The unit said the truck batteries were getting about 30 amps at first but that quickly dropped to about 20-22. All this is just at idle. I suspect the batteries don't need much at the moment, just a quick boost to recover from starting. Turning on the headlights caused a 10 to 12 amp increase in both alternator output and amps going into the truck electrical system.

Now the real test will be with the trailer hooked up. I'm very curious what I will get at idle back to the trailer bank. This charging system is supposed to put a load on the alternator, so just like turning on the headlights, it should have no problem pulling a decent amount of amps back to the trailer even at idle.

That's kind of one of my ultimate scenario for doing this -- being able to idle at rest stops or whatever to juice up the batteries if I need power to watch satellite! Currently, I keep one eye on the tv and one eye on my voltage meter and there are times I have to shut it down if I haven't collected enough solar power during the day. Especially if I have to run the furnace.

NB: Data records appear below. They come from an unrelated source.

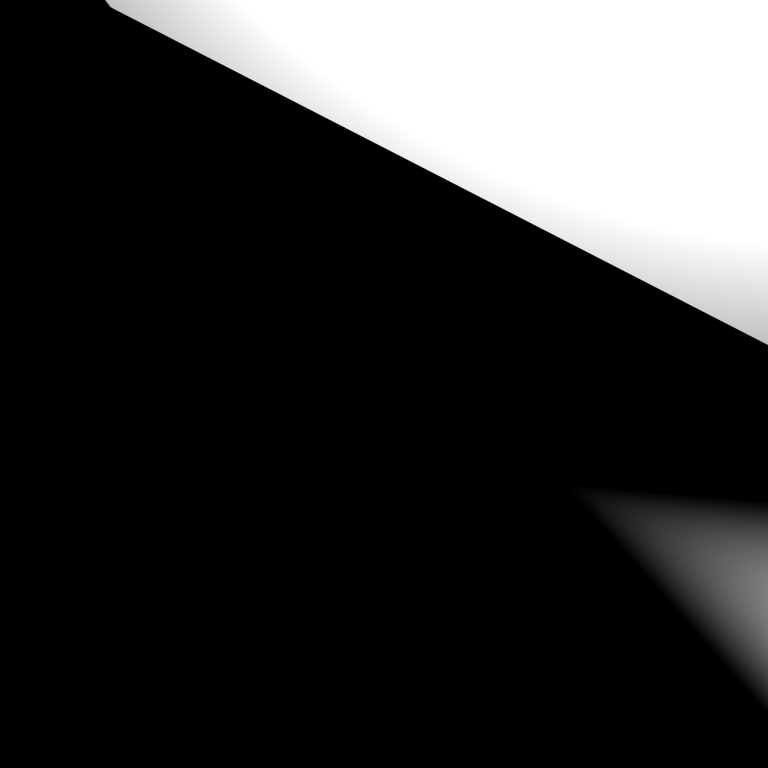
A three.js fragment shader for this background:

```glsl
// A bright slanted panel at the upper right and a dim wedge of light at the
// lower right, both on black. Half-plane distances cut the shapes; a large
// circle shades the panel, and a blend of edge distances lights the wedge.

varying vec2 vUv;

// Signed distance to a line through a point, positive on the normal's side
float halfPlane(vec2 p, vec2 point, vec2 normal) {
  return dot(p - point, normalize(normal));
}

// White inside a large circle, falling off to grey outside it
float panelLight(vec2 p) {
  float beyond = max(length(p - vec2(1.098, 1.798)) - 1.12, 0.0);
  return 1.0 - 1.9 * beyond;
}

// Crisp panel with a long lower edge and a short cut at its left end
float panelMask(vec2 p) {
  vec2 corner = vec2(0.143, 0.991);
  float lower = halfPlane(p, corner, vec2(0.5137, 1.0));
  float left = halfPlane(p, corner, vec2(0.8, 0.6));
  return smoothstep(-0.001, 0.001, lower) * smoothstep(-0.001, 0.002, left);
}

// Soft wedge that brightens away from both of its edges
float wedgeLight(vec2 p) {
  vec2 tip = vec2(0.733, 0.371);
  float top = max(halfPlane(p, tip, vec2(-0.084, -1.0)), 0.0);
  float side = max(halfPlane(p, tip, vec2(1.14, 1.0)), 0.0);
  float glow = 9.3 * top * side / (top + side + 0.0001);
  return glow * glow / (glow + 0.03);
}

void main() {
  float light = mix(wedgeLight(vUv), panelLight(vUv), panelMask(vUv));
  gl_FragColor = vec4(vec3(clamp(light, 0.0, 1.0)), 1.0);
}
```
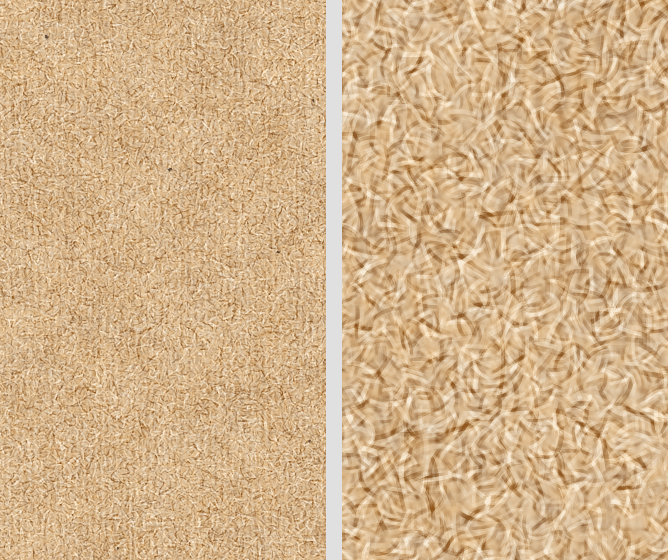
Left, the full canvas; right, a detail of the centre.
Give the GLSL for this texture, as a WebGL 1 fragment shader.

```glsl
precision highp float;
// Ribbed kraft paper: matted short fibres, faint vertical ribs and rare specks.
uniform vec2 u_resolution;

const float TAU = 6.2831853;
const float RIB_COUNT = 48.0;
const vec3 SHADE = vec3(0.62, 0.45, 0.28);
const vec3 KRAFT = vec3(0.845, 0.715, 0.55);
const vec3 CREAM = vec3(0.97, 0.88, 0.75);
const vec3 WARMTH = vec3(0.01, -0.02, -0.06);
const vec3 SOOT = vec3(0.27, 0.20, 0.15);
const vec3 BLUE_INK = vec3(0.18, 0.55, 0.62);

vec3 hash3(vec2 p) {
  vec3 q = fract(p.xyx * vec3(0.1031, 0.1030, 0.0973));
  q += dot(q, q.yxz + 33.33);
  return fract((q.xxy + q.yzz) * q.zyx);
}

vec2 rotate(vec2 p, float angle) {
  float c = cos(angle), s = sin(angle);
  return vec2(c * p.x + s * p.y, c * p.y - s * p.x);
}

float cornerSlope(vec2 cell, vec2 offset) {
  float angle = TAU * hash3(cell).x;
  return dot(vec2(cos(angle), sin(angle)), offset);
}

float gradientNoise(vec2 p) {
  vec2 i = floor(p), f = fract(p);
  vec2 u = f * f * f * (f * (f * 6.0 - 15.0) + 10.0);
  vec2 e = vec2(1.0, 0.0);
  float low = mix(cornerSlope(i, f), cornerSlope(i + e, f - e), u.x);
  float high = mix(cornerSlope(i + e.yx, f - e.yx), cornerSlope(i + e.xx, f - e.xx), u.x);
  return mix(low, high, u.y);
}

float band(float d, float halfWidth, float blur) {
  return 1.0 - smoothstep(halfWidth - blur, halfWidth + blur, abs(d));
}

// Curved strands, one per grid cell. Returns signed tone in x, coverage in y.
vec2 fibres(vec2 p, float halfWidth, float blur, float density, float seed) {
  vec2 home = floor(p);
  vec2 total = vec2(0.0);
  for (int j = -1; j <= 1; j++) {
    for (int i = -1; i <= 1; i++) {
      vec2 cell = home + vec2(float(i), float(j));
      vec3 place = hash3(cell + seed);
      vec3 style = hash3(cell + seed + 57.0);
      vec2 q = rotate(p - cell - place.xy, TAU * place.z);
      q.y += (style.x - 0.5) * 0.9 * q.x * q.x;
      float along = band(q.x, mix(0.4, 0.8, style.y), 0.15);
      float strand = band(q.y, halfWidth, blur);
      float shadow = band(q.y + 2.0 * halfWidth, halfWidth, blur);
      float present = step(fract(style.y * 17.0), density) * along;
      total += present * vec2((2.0 * style.z - 1.0) * (strand - 0.5 * shadow), strand);
    }
  }
  return total;
}

// Rough-edged specks: coverage in x, blue flag in y.
vec2 specks(vec2 p, float density, float blur) {
  vec2 cell = floor(p);
  vec3 place = hash3(cell + 211.0);
  vec3 style = hash3(cell + 307.0);
  vec2 q = rotate(fract(p) - mix(vec2(0.2), vec2(0.8), place.xy), TAU * style.x);
  float radius = mix(0.02, 0.05, style.y) * (1.0 + 0.6 * gradientNoise(p * 25.0));
  float d = length(q * vec2(0.75, 1.2)) - radius;
  float cover = 1.0 - smoothstep(-blur, blur, d);
  return vec2(cover * step(place.z, density), step(0.72, style.z));
}

float ribs(vec2 p) {
  float wobble = 0.4 * gradientNoise(p * vec2(18.0, 14.0));
  float strength = 0.8 + 1.1 * gradientNoise(p * vec2(24.0, 30.0) + 9.0);
  return strength * sin(TAU * (RIB_COUNT * p.x + wobble));
}

vec3 paperColour(float tone, float warmth) {
  float t = clamp(tone, -0.15, 1.05);
  vec3 c = t < 0.5 ? mix(SHADE, KRAFT, t * 2.0) : mix(KRAFT, CREAM, t * 2.0 - 1.0);
  return c + WARMTH * warmth;
}

void main() {
  vec2 p = gl_FragCoord.xy / u_resolution.x;
  float pixel = 1.0 / u_resolution.x;

  // Ribs, broad mottling and fine grain
  float tone = 0.5 + 0.075 * ribs(p);
  tone += 0.10 * gradientNoise(p * 5.0) + 0.10 * gradientNoise(p * 17.0 + 4.0);
  tone += 0.20 * gradientNoise(p * vec2(85.0, 48.0)) + 0.22 * gradientNoise(p * 140.0);
  float warmth = 1.3 * gradientNoise(p * 60.0 + 31.0) + 0.5 * gradientNoise(p * 9.0 + 13.0);

  // Overlapping mats of short fibres, each turned to hide its grid
  for (int layer = 0; layer < 6; layer++) {
    float n = float(layer);
    float scale = 42.0 + 5.0 * n;
    vec2 q = rotate(p, 1.1 * n) * scale + 19.0 * n;
    float mat = fibres(q, 0.11, 0.6 * pixel * scale, 1.0, 31.0 * n).x;
    tone += 0.26 * mat;
    warmth -= 0.35 * mat;
  }

  // Sparse long brown strands
  float strand = fibres(p * 13.0, 0.028, 8.0 * pixel, 0.22, 401.0).y;
  tone -= 0.22 * min(strand, 1.0);
  warmth += 0.4 * min(strand, 1.0);

  vec3 colour = paperColour(tone, warmth);
  vec2 speck = specks(p * 9.0, 0.07, 5.0 * pixel);
  colour = mix(colour, mix(SOOT, BLUE_INK, speck.y), 0.8 * speck.x);
  gl_FragColor = vec4(clamp(colour, 0.0, 1.0), 1.0);
}
```
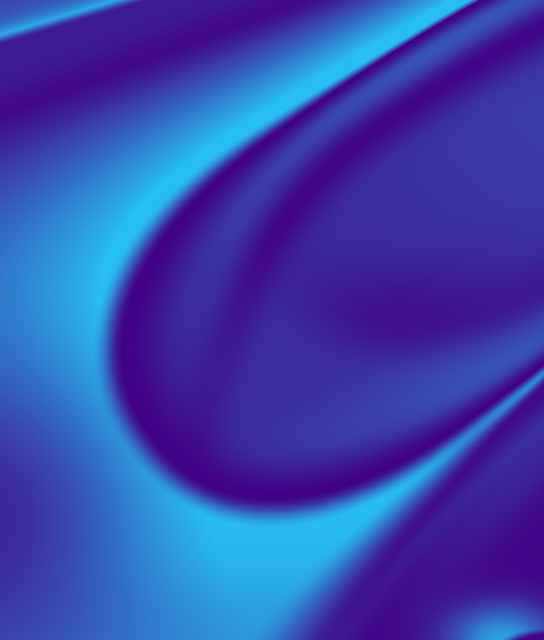
Give the GLSL for this background, as a Shadertoy shader.

```glsl
// Soft folds of violet and cyan: a large tilted lobe resting in a bright glow.
// A single brightness field is built from a superellipse distance, curved
// valleys and soft edge lines, and is then mapped onto a two-colour ramp.

const vec3 DEEP_VIOLET = vec3(0.26, 0.0, 0.53);
const vec3 BRIGHT_CYAN = vec3(0.15, 0.77, 0.97);

// Lobe; all lengths are in canvas heights
const vec2 LOBE_CENTER = vec2(0.586, 0.571);
const float LOBE_ANGLE = 0.628;
const float LOBE_HALF_WIDTH = 0.271;
const float LOBE_TIP_LENGTH = 0.431;
const float LOBE_TAIL_LENGTH = 0.846;
const float LOBE_POWER = 2.3;

// Folds inside the lobe
const vec2 RIDGE_PEAK = vec2(0.117, 0.184);
const float RIDGE_WIDTH = 0.038;
const vec2 HOLLOW_LOW = vec2(0.645, 0.497);
const float HOLLOW_ABOVE = 0.085;
const float HOLLOW_BELOW = 0.058;

// Surroundings
const float GLOW_GAIN = 1.2;
const vec2 SHADE_CENTER = vec2(-0.04, 0.193);
const vec2 SHADE_SIZE = vec2(0.29, 0.281);
const vec2 CORNER_GLOW = vec2(0.785, 0.0);

float bell(float x) { return exp(-x * x); }
float bell(vec2 v) { return exp(-dot(v, v)); }

// Position along and across the axis of the lobe
vec2 toLobe(vec2 p) {
    vec2 axis = vec2(cos(LOBE_ANGLE), sin(LOBE_ANGLE));
    vec2 v = p - LOBE_CENTER;
    return vec2(dot(v, axis), dot(v, vec2(-axis.y, axis.x)));
}

// First-order distance to a superellipse, negative inside
float lobeDistance(vec2 l) {
    vec2 axes = vec2(l.x < 0.0 ? LOBE_TIP_LENGTH : LOBE_TAIL_LENGTH, LOBE_HALF_WIDTH);
    vec2 q = abs(l) / axes + 0.0001;
    vec2 powered = pow(q, vec2(LOBE_POWER));
    float r = pow(powered.x + powered.y, 1.0 / LOBE_POWER);
    vec2 slope = powered / q / axes * pow(r, 1.0 - LOBE_POWER);
    return (r - 1.0) / length(slope);
}

// Brightness within the lobe
float lobeInterior(vec2 p, vec2 l, float depth) {
    // Bent valley that parts the outer band from the inner one
    float run = l.x - RIDGE_PEAK.x;
    float bend = run < 0.0 ? 0.965 : 0.232;
    float across = l.y - RIDGE_PEAK.y + bend * run * run;
    across /= length(vec2(1.0, 2.0 * bend * run));
    float outerBand = mix(0.17, 0.55, clamp((l.x + 0.38) / 0.65, 0.0, 1.0));
    float lower = 1.0 - smoothstep(-0.22, -0.05, l.y);
    float innerBand = 0.23 + 0.06 * smoothstep(0.0, 0.35, l.x);
    innerBand += lower * mix(0.1, 0.24, smoothstep(-0.2, 0.15, l.x));
    float t = mix(innerBand, outerBand, smoothstep(-0.03, 0.03, across));
    t *= 1.0 - mix(0.4, 0.95, smoothstep(-0.32, -0.05, l.x)) * bell(across / RIDGE_WIDTH);

    // Wide hollow below the middle, thinning out to the left
    float sag = p.x - HOLLOW_LOW.x;
    float rise = p.y - HOLLOW_LOW.y - 1.245 * sag * sag;
    float hollow = bell(rise / (rise > 0.0 ? HOLLOW_ABOVE : HOLLOW_BELOW));
    t *= 1.0 - 0.72 * smoothstep(0.36, 0.64, p.x) * hollow;

    // Dark rim, wider around the tip
    float rim = mix(0.06, 0.02, smoothstep(-0.4, 0.15, l.x));
    return t * (1.0 - bell(depth / rim));
}

// Glow around the lobe, fading to a dark line at the upper left
float outerGlow(vec2 p, vec2 l, float d) {
    float below = 0.82 - p.y + 0.38 * p.x;
    float e = max(below, 0.0);
    e *= e / (e + 0.012);
    float t = 0.04 + GLOW_GAIN * e / (e + d + 0.001);
    t *= 1.0 - 0.8 * bell((p - SHADE_CENTER) / SHADE_SIZE);
    t = min(t, 0.97) * (1.0 - 0.2 * bell(p.y / 0.11));
    t += 0.09 * smoothstep(0.0, 0.06, -below);

    // Thin streak, crisp underneath and soft on top
    float g = p.y - 0.9453 - 0.3 * p.x;
    float streak = 0.33 + 0.57 * exp(-max(g, 0.0) / 0.018);
    t = mix(t, streak, smoothstep(-0.016, 0.003, g));

    float rim = mix(0.048, 0.009, smoothstep(-0.4, 0.3, l.x));
    return t * smoothstep(-0.003, rim, d);
}

// Dark fold in the lower right, laid over the glow
float lowerFold(vec2 p, float t) {
    float dip = max(0.193 - p.y, 0.0);
    float lift = 0.012 * smoothstep(0.3, 0.42, p.y);
    float c = (p.x - p.y - 0.427 - 0.92 * dip * dip - lift) * 0.7071;
    float soft = max(0.008 + 0.12 * (0.423 - p.y), 0.006);
    float fold = 0.015 + 0.09 * bell((c - 0.052) / 0.018);
    fold += 0.18 * bell((c - 0.085) / 0.05) * smoothstep(0.55, 0.85, p.x);
    float corner = 0.8 * bell((p - CORNER_GLOW) / vec2(0.085, 0.055));
    float hole = length((p - vec2(0.86, -0.016)) / vec2(0.072, 0.029));
    fold += corner * smoothstep(0.8, 1.25, hole);
    return mix(t, fold, smoothstep(-soft, soft, c));
}

void mainImage(out vec4 fragColor, in vec2 fragCoord) {
    vec2 p = fragCoord / iResolution.y;
    vec2 l = toLobe(p);
    float d = lobeDistance(l);
    float t = d < 0.0 ? lobeInterior(p, l, d) : lowerFold(p, outerGlow(p, l, d));
    fragColor = vec4(mix(DEEP_VIOLET, BRIGHT_CYAN, clamp(t, 0.0, 1.0)), 1.0);
}
```
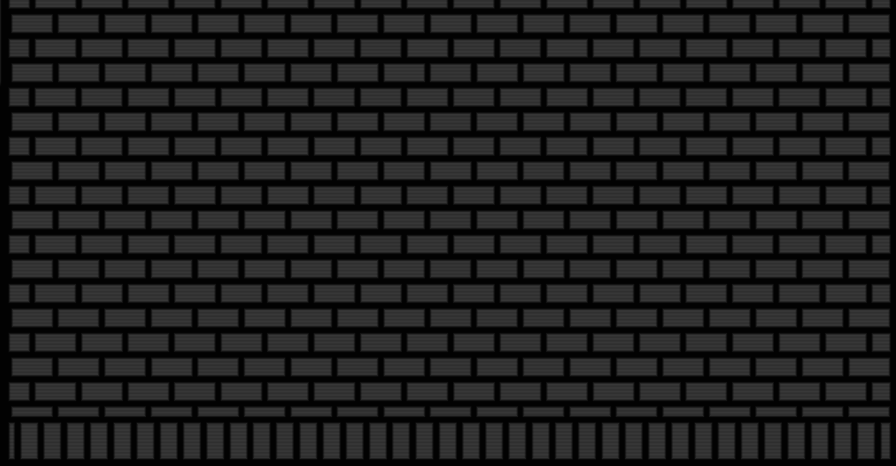
Give the GLSL for this pattern, as a WebGL 2 fragment shader.

```glsl
#version 300 es
precision highp float;

uniform vec2 u_resolution;
out vec4 outColor;

// Layout in canvas units: the full canvas spans CANVAS
const vec2 CANVAS = vec2(512.0, 266.0);
const vec2 PITCH = vec2(26.57, 14.0);
const vec2 BRICK_HALF = vec2(11.55, 5.05);
const vec2 FIRST_BRICK = vec2(18.4, 13.5);    // centre, y measured downward
const float WALL_LEFT = 5.3;
const float WALL_RIGHT = 508.6;
const float COURSES_END = 230.5;
const float THIN_CENTER = 235.0;
const float THIN_HALF = 2.7;
const float SOLDIER_START = 239.5;
const float SOLDIER_CENTER = 251.7;
const vec2 SOLDIER_HALF = vec2(4.75, 10.2);
const float SOLDIER_FIRST = 16.7;
const float SOFT_OUT = 0.85;
const float SOFT_IN = 1.0;
const float JITTER = 0.25;
const float STRIPE_PERIOD = 2.0;
const float STRIPE_DEPTH = 0.016;
const float TONE_VARIATION = 0.006;

const vec3 MORTAR = vec3(0.008);
const vec3 BRICK = vec3(0.20);
const vec3 SLIVER = vec3(0.10);
const float SLIVER_WIDTH = 0.6;
const float SLIVER_LENGTH = 48.0;

float hash(vec2 p) {
    vec3 q = fract(vec3(p.xyx) * 0.1031);
    q += dot(q, q.yzx + 33.33);
    return fract((q.x + q.y) * q.z);
}

float boxDistance(vec2 p, vec2 halfSize) {
    vec2 d = abs(p) - halfSize;
    return length(max(d, 0.0)) + min(max(d.x, d.y), 0.0);
}

void main() {
    vec2 p = gl_FragCoord.xy / u_resolution * CANVAS;
    p.y = CANVAS.y - p.y;

    // Running bond, every other course shifted by half a brick
    float row = floor((p.y - FIRST_BRICK.y) / PITCH.y + 0.5);
    float centerY = FIRST_BRICK.y + row * PITCH.y;
    float firstX = FIRST_BRICK.x + 0.5 * PITCH.x * mod(row, 2.0);
    float pitchX = PITCH.x;
    vec2 halfSize = BRICK_HALF;

    // Thin course and upright bricks along the base
    if (p.y > SOLDIER_START) {
        row = 100.0;
        centerY = SOLDIER_CENTER;
        firstX = SOLDIER_FIRST;
        pitchX = 0.5 * PITCH.x;
        halfSize = SOLDIER_HALF;
    } else if (p.y > COURSES_END) {
        row = 99.0;
        centerY = THIN_CENTER;
        firstX = FIRST_BRICK.x;
        halfSize.y = THIN_HALF;
    }

    // Brick cell with slight variation, trimmed at the wall ends
    float column = floor((p.x - firstX) / pitchX + 0.5);
    float random = hash(vec2(column, row) + 17.0) - 0.5;
    vec2 local = p - vec2(firstX + column * pitchX + random * JITTER, centerY);
    float d = boxDistance(local, halfSize);
    d = max(d, max(WALL_LEFT - p.x, p.x - WALL_RIGHT));
    float unit = CANVAS.x / u_resolution.x;
    float cover = 1.0 - smoothstep(-max(SOFT_IN, 0.7 * unit), max(SOFT_OUT, 0.7 * unit), d);

    // Fine horizontal ribs
    float ribs = cos(6.28319 * (p.y - FIRST_BRICK.y) / STRIPE_PERIOD);
    vec3 face = BRICK + STRIPE_DEPTH * ribs + TONE_VARIATION * random;
    vec3 color = mix(MORTAR, face, cover);

    // Faint sliver at the upper left border
    float sliver = 1.0 - smoothstep(SLIVER_WIDTH - 0.5, SLIVER_WIDTH + 0.5, p.x);
    sliver *= 1.0 - smoothstep(SLIVER_LENGTH - 2.0, SLIVER_LENGTH + 2.0, p.y);
    color = mix(color, SLIVER, sliver);

    outColor = vec4(color, 1.0);
}
```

With this system, I should never be at a loss for power. Well, except in the case of the AC.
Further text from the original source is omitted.